R’Kessin: No, it could have been (the messianic era). Moshe Rabbeinu could have been the Mashiach Ben Yosef; he wasn’t.
Participant: We were leading into it.
R’Kessin: Yeah but so what? We’ve been leading into it many times. Moshe Rabbeinu was a candidate for Mashiach Ben Yosef, but he wasn’t the Mashiach Ben Yosef ‘cause it never came to fruition.
Participant: What was missing?
R’Kessin: The cheit ha’egel.
Participant: What was missing between the Torah, after the Torah was given, and what should have happened? What steps were missing for Moshe to become mashiach?
R’Kessin: ...that they should pass the nisoyin—test of cheit ha’egel. That was missing. That was the last test.
Participant: I’m saying that, had they passed that test, we would not have had “don’t serve other gods”?
R’Kessin: No. So then, “don’t serve other gods” would’ve been its spiritual root.
Participant: What change would that do then?
R’Kessin: Well, like I said, the luchos were given before, or “re-conformed.” The luchos were given before the cheit ha’egel, right? Moshe Rabbeinu went up and, on the fortieth day, when he was supposed to come down, he came down late.
Participant: We’d still have Shabbos, right? Shabbos is....
R’Kessin: It would have been the spiritual form of Shabbos.
Participant: So, we would have a different type of Shabbos than we have today?
R’Kessin: There would be a different spiritual form of Shabbos.
Participant: Therefore, there would be no such thing as being mechalel Shabbos—violating Shabbos or, by mistake, being mechalel Shabbos.
R’Kessin: Yeah, but we don’t know what that form is. The malachim knew; they wanted to study it. They wanted to study Torah to level of the sefiros, not the level of mitzvahs because, behind each mitzvah is a sefira. It’s a whole configuration of sefiros. We don’t know what that is. They wanted to study because the malachim are not here. They wanna study the Torah at the level of sefiros. Do you know I’m saying?
Participant: We affect those higher levels.

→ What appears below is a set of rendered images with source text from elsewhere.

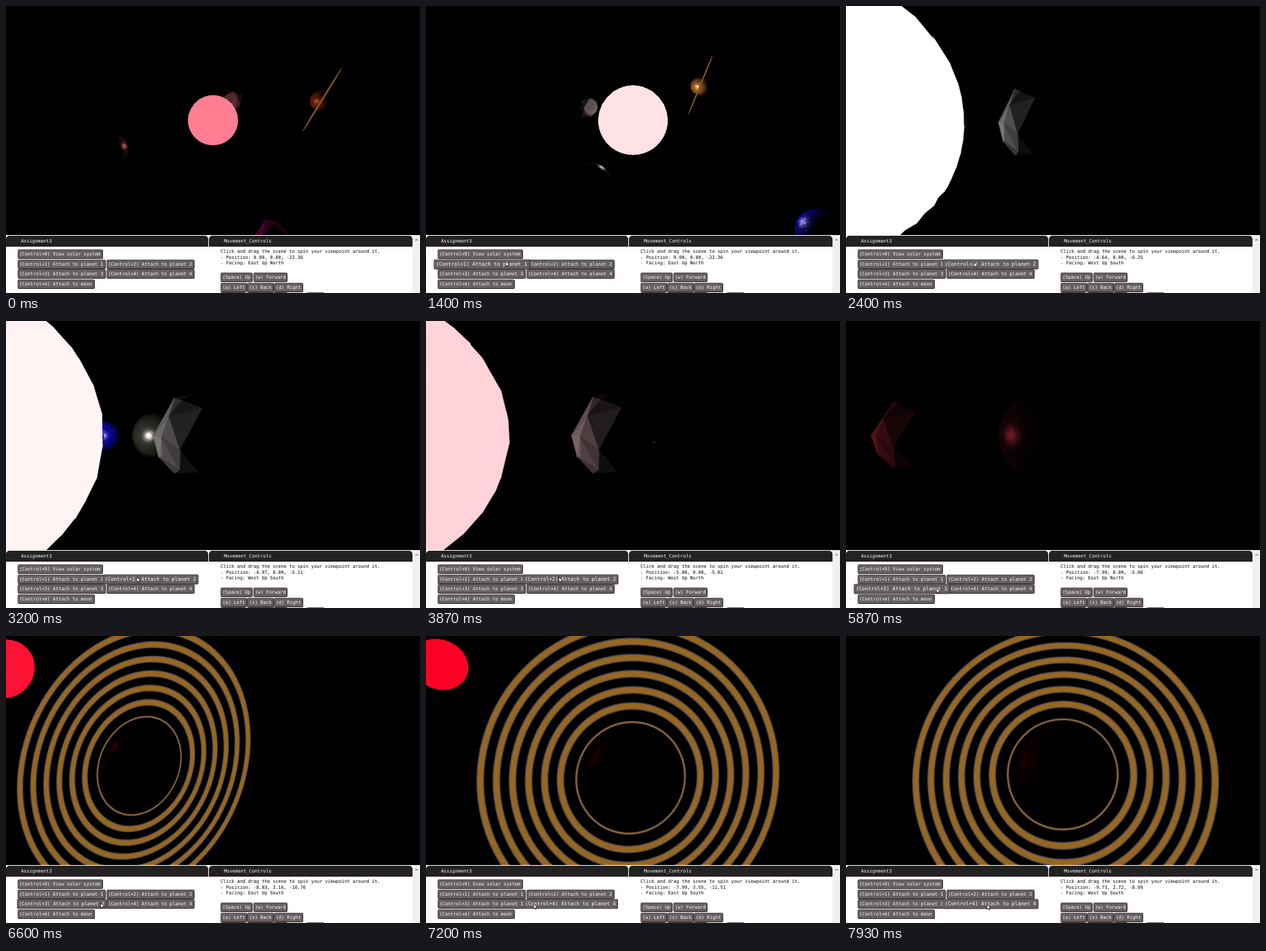
An HTML page with a canvas that plays this animation: 606 px wide and 421 px high, repeating every 8 s.

```html
<!DOCTYPE html>
<html lang="en">
<head>
<meta charset="utf-8">
<title>Solar system</title>
<style>
  html, body { margin: 0; width: 100%; height: 100%; overflow: hidden; background: #fff; }
  #stage { position: relative; width: 606px; height: 421px; overflow: hidden;
           font: 6.7px/8.5px "DejaVu Sans Mono", monospace; color: #000; }
  #stage > * { position: absolute; }
  canvas { left: 0; top: 0; }
  .bar { top: 337px; height: 16px; box-sizing: border-box; padding-left: 22px; color: #fff;
         background: #222; border-bottom: 1px solid #2c1420; border-radius: 5px 5px 0 0;
         font-size: 6.8px; line-height: 17px; }
  .button { height: 14px; box-sizing: border-box; padding-left: 2px; color: #fff;
            background: #666060; border: 1px solid #2c2424; border-left-color: #5a5252;
            border-top-color: #5a5252; border-radius: 2.5px; white-space: pre;
            font-size: 6.8px; line-height: 12px; }
  #info { left: 314px; top: 356px; margin: 0; font: inherit; }
  #scroll { left: 595px; top: 336px; width: 11px; height: 85px; background: #f0f0f0; }
  #scroll::after { content: ""; position: absolute; left: 3px; top: 5px;
                   border: 3px solid transparent; border-top: 0; border-bottom: 3.5px solid #a0a0a0; }
  #cursor { z-index: 3; left: 0; top: 0; }
</style>
</head>
<body>
<div id="stage">
  <canvas id="view" width="606" height="336"></canvas>
  <div class="bar" style="left:0;width:296px">Assignment3</div>
  <div class="bar" style="left:297px;width:298px">Movement_Controls</div>
  <pre id="info"></pre>
  <div id="scroll"></div>
  <svg id="cursor" width="8" height="11" viewBox="0 0 8 11">
    <path d="M.5 .5V8L2.3 6.4 3.5 9 4.6 8.5 3.5 6H6Z" fill="#fff" stroke="#000" stroke-width=".7"/>
  </svg>
</div>
<script>
const LOOP = 8000, RATE = 29, START = 20, FOCAL = 405.6, CX = 303, CY = 167.5;
const stage = document.getElementById("stage");
const info = document.getElementById("info");
const cursor = document.getElementById("cursor");
const ctx = document.getElementById("view").getContext("2d");

// Affine transforms: three rows of four
const mul = (a, b) => a.map(r => [0, 1, 2, 3].map(j =>
  r[0] * b[0][j] + r[1] * b[1][j] + r[2] * b[2][j] + (j === 3 ? r[3] : 0)));
const apply = (m, p) => m.map(r => r[0] * p[0] + r[1] * p[1] + r[2] * p[2] + r[3]);
const turn = (m, p) => m.map(r => r[0] * p[0] + r[1] * p[1] + r[2] * p[2]);
const translate = (x, y, z) => [[1, 0, 0, x], [0, 1, 0, y], [0, 0, 1, z]];
const scale = s => [[s, 0, 0, 0], [0, s, 0, 0], [0, 0, s, 0]];
const invertRigid = m => [0, 1, 2].map(i => [m[0][i], m[1][i], m[2][i],
  -(m[0][i] * m[0][3] + m[1][i] * m[1][3] + m[2][i] * m[2][3])]);
const dot = (a, b) => a[0] * b[0] + a[1] * b[1] + a[2] * b[2];
const unit = v => { const l = Math.hypot(...v) || 1; return v.map(x => x / l); };
function rotate(angle, axis) {
  const [x, y, z] = unit(axis), c = Math.cos(angle), s = Math.sin(angle), k = 1 - c;
  return [[c + x * x * k, x * y * k - z * s, x * z * k + y * s, 0],
          [x * y * k + z * s, c + y * y * k, y * z * k - x * s, 0],
          [x * z * k - y * s, y * z * k + x * s, c + z * z * k, 0]];
}
const Y = [0, 1, 0];

// Sphere made by subdividing a tetrahedron
function sphere(level) {
  const p = [[0, 0, -1], [0, .9428, .3333], [-.8165, -.4714, .3333], [.8165, -.4714, .3333]];
  const mid = (a, b) => unit(a.map((x, i) => x + b[i]));
  const split = (a, b, c, n) => {
    if (!n) return [{ corners: [a, b, c], normal: unit(a.map((x, i) => x + b[i] + c[i])) }];
    const ab = mid(a, b), bc = mid(b, c), ca = mid(c, a);
    return [[a, ab, ca], [ab, b, bc], [ca, bc, c], [ab, bc, ca]].flatMap(f => split(...f, n - 1));
  };
  return [[0, 1, 2], [3, 2, 1], [1, 0, 3], [0, 2, 3]]
    .flatMap(f => split(...f.map(i => p[i]), level));
}
const mesh = [1, 2, 3, 4, 5].reduce((all, n) => (all[n] = sphere(n), all), []);

const orbit = (angle, radius) => mul(rotate(angle, Y), translate(radius, 0, 0));
const planet = {
  1: t => orbit(t, 5),
  2: t => orbit(t / 2, 8),
  3: t => mul(orbit(t / 3, 11), rotate(Math.sin(t), [1, 1, 1])),
  4: t => orbit(t / 4, 14)
};
function moon(t) {
  const m = orbit(2 * t, 2.3), home = planet[4](t);
  return m.map((r, i) => [r[0], r[1], r[2], r[3] + home[i][3]]);
}

// The camera moves a tenth of the way to the attached planet at every step
const attachments = [[46, 1], [119, 2], [172, 3]];
const cameras = [];
{
  const h = Math.sqrt(5);
  let camera = [[1, 0, 0, 0], [0, 2 / h, -1 / h, 0], [0, 1 / h, 2 / h, -10 * h]];
  for (let k = 0; k <= LOOP / 1000 * RATE; k++) {
    const active = attachments.filter(a => k >= a[0]).pop();
    if (active) {
      const goal = invertRigid(mul(planet[active[1]](START + k / RATE), translate(0, 0, 5)));
      camera = camera.map((r, i) => r.map((x, j) => x + .1 * (goal[i][j] - x)));
    }
    cameras.push(camera);
  }
}

function project(v) {
  const k = FOCAL / Math.max(.1, -v[2]);
  return [CX + v[0] * k, CY - v[1] * k];
}
function tracePath(points) {
  points.forEach((p, i) => i ? ctx.lineTo(p[0], p[1]) : ctx.moveTo(p[0], p[1]));
  ctx.closePath();
}
const rgb = c => `rgb(${c.map(x => Math.round(255 * Math.min(1, x)))})`;

function shade(v, n, light, look) {
  const toLight = light.position.map((x, i) => x - v[i]);
  const L = unit(toLight), E = unit(v.map(x => -x));
  const diffuse = dot(n, L);
  if (diffuse <= 0) return [0, 0, 0];
  const power = 1 / (1 + dot(toLight, toLight) / light.size);
  const half = unit(L.map((x, i) => x + E[i]));
  const shine = look.shine * Math.max(0, dot(n, half)) ** 40;
  return look.color.map((c, i) => power * light.color[i] * (c * diffuse + shine));
}

function drawSphere(view, light, look) {
  const paint = color => {
    ctx.fillStyle = ctx.strokeStyle = rgb(color);
    ctx.fill();
    ctx.stroke();
  };
  ctx.lineWidth = look.glow ? .3 : .7;
  ctx.beginPath();
  for (const face of mesh[look.level]) {
    const v = apply(view, face.normal), n = unit(turn(view, face.normal));
    if (dot(n, v) > 0) continue;
    const corners = face.corners.map(p => apply(view, p));
    if (corners.some(p => p[2] > -.1)) continue;
    if (!look.glow) ctx.beginPath();
    tracePath(corners.map(project));
    if (!look.glow) paint(shade(v, n, light, look));
  }
  // A glowing body has one flat colour, so all its faces share a path
  if (look.glow) paint(light.color);
}

function drawBand(view, radius, halfWidth, color) {
  const circle = r => Array.from({ length: 90 }, (_, i) => {
    const a = i * Math.PI / 45;
    return project(apply(view, [r * Math.cos(a), r * Math.sin(a), 0]));
  });
  ctx.fillStyle = ctx.strokeStyle = color;
  ctx.lineWidth = .3;
  ctx.beginPath();
  tracePath(circle(radius + halfWidth));
  tracePath(circle(radius - halfWidth));
  ctx.fill("evenodd");
  ctx.stroke();
}
function drawRings(view) {
  drawBand(view, 1.2, .02, "#80603c");
  for (let i = 1; i <= 6; i++) {
    drawBand(view, 1.2 + .344 * i, .08, "#504a50");
    drawBand(view, 1.2 + .344 * i, .056, "#966722");
  }
}

function drawScene(step) {
  const t = START + step / RATE, camera = cameras[step];
  const swell = Math.sin(t * Math.PI / 5);
  const light = { position: camera.map(r => r[3]), size: 10 ** (2 + swell),
                  color: [1, .5 + .5 * swell, .57 + .43 * swell] };
  const bodies = [
    { model: scale(2 + swell), level: 4, glow: true },
    { model: planet[1](t), level: 2, color: [.5, .5, .5], shine: 0 },
    { model: planet[2](t), level: 5, color: [.22, .24, .21], shine: 1 },
    { model: planet[3](t), level: 4, color: [.75, .48, .18], shine: .9, rings: true },
    { model: planet[4](t), level: 4, color: [.06, .06, .85], shine: .9 },
    { model: moon(t), level: 1, color: [1.2, .15, 1.2], shine: 0 }
  ];
  ctx.fillStyle = "#000";
  ctx.fillRect(0, 0, 606, 336);
  bodies.map(look => ({ look, view: mul(camera, look.model) }))
    .sort((a, b) => a.view[2][3] - b.view[2][3])
    .forEach(({ look, view }) => {
      if (view[2][3] > -.5) return;
      drawSphere(view, light, look);
      if (look.rings) drawRings(view);
    });

  const position = light.position.map(x => x.toFixed(2).replace(/^-0\.00$/, "0.00")).join(", ");
  const [x, y, z] = camera.map(r => r[2]);
  const facing = [x > 0 ? "West" : "East", y > 1e-6 ? "Down" : "Up", z > 0 ? "North" : "South"].join(" ");
  info.textContent = "Click and drag the scene to spin your viewpoint around it.\n" +
    `- Position: ${position}\n- Facing: ${facing}`;
}

function addButton(x, y, w, label) {
  const el = document.createElement("div");
  el.className = "button";
  el.textContent = label;
  el.style.cssText = `left:${x}px;top:${y}px;width:${w}px`;
  stage.append(el);
  return { el, x, y, w };
}
const buttons = [
  addButton(16.5, 357, 125.5, "(Control+0) View solar system"),
  addButton(16.5, 371.7, 129.5, "(Control+1) Attach to planet 1"),
  addButton(146.5, 371.7, 129, "(Control+2) Attach to planet 2"),
  addButton(16.5, 386.3, 129.5, "(Control+3) Attach to planet 3"),
  addButton(146.5, 386.3, 129, "(Control+4) Attach to planet 4"),
  addButton(16.5, 401, 113.5, "(Control+m) Attach to moon")
];
addButton(314, 391.3, 47, "(Space) Up");
addButton(361.5, 391.3, 50.5, "(w) Forward");
addButton(314, 406, 38.5, "(a) Left");
addButton(353, 406, 38.5, "(s) Back");
addButton(392, 406, 42.5, "(d) Right");
addButton(314, 420, 37, "");
addButton(352, 420, 60, "");
addButton(440, 420, 26, "");

// Pointer path: time, x, y
const pointerPath = [
  [0, 130, 430], [300, 130, 430], [800, 117, 374], [1600, 116, 374], [1850, 130, 377],
  [2400, 187, 375], [3870, 194, 375], [4650, 194, 375], [4930, 147, 393], [5250, 130, 391],
  [6000, 132, 391], [6250, 136, 404], [6560, 138, 404], [6600, 138, 391], [6900, 144, 392],
  [7930, 206, 393], [8000, 206, 393]
];
function pointerAt(ms) {
  ms = Math.max(0, ms);
  const i = Math.max(1, pointerPath.findIndex(p => p[0] >= ms));
  const [t0, x0, y0] = pointerPath[i - 1], [t1, x1, y1] = pointerPath[i];
  const u = (ms - t0) / (t1 - t0), e = u * u * (3 - 2 * u);
  return [x0 + (x1 - x0) * e, y0 + (y1 - y0) * e];
}
function drawPointer(ms) {
  const trail = Array.from({ length: 10 }, (_, i) => pointerAt(ms - i * 20));
  for (const b of buttons) {
    const over = trail.filter(([x, y]) => x >= b.x && x < b.x + b.w && y >= b.y && y < b.y + 14.6).length / 10;
    b.el.style.transform = over ? `scale(${1 + .09 * over})` : "";
    b.el.style.zIndex = over ? 1 : 0;
  }
  const [x, y] = trail[0];
  cursor.style.transform = `translate(${x}px, ${y}px)`;
}

function frame() {
  const ms = performance.now() % LOOP;
  drawScene(Math.round(ms / 1000 * RATE));
  drawPointer(ms);
  requestAnimationFrame(frame);
}
frame();
</script>
</body>
</html>
```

We don’t know what we’re doing.
R’Kessin: We affect them, correct. We have to undo the damage that was done to those high levels, sure.
Participant: Thank you very much.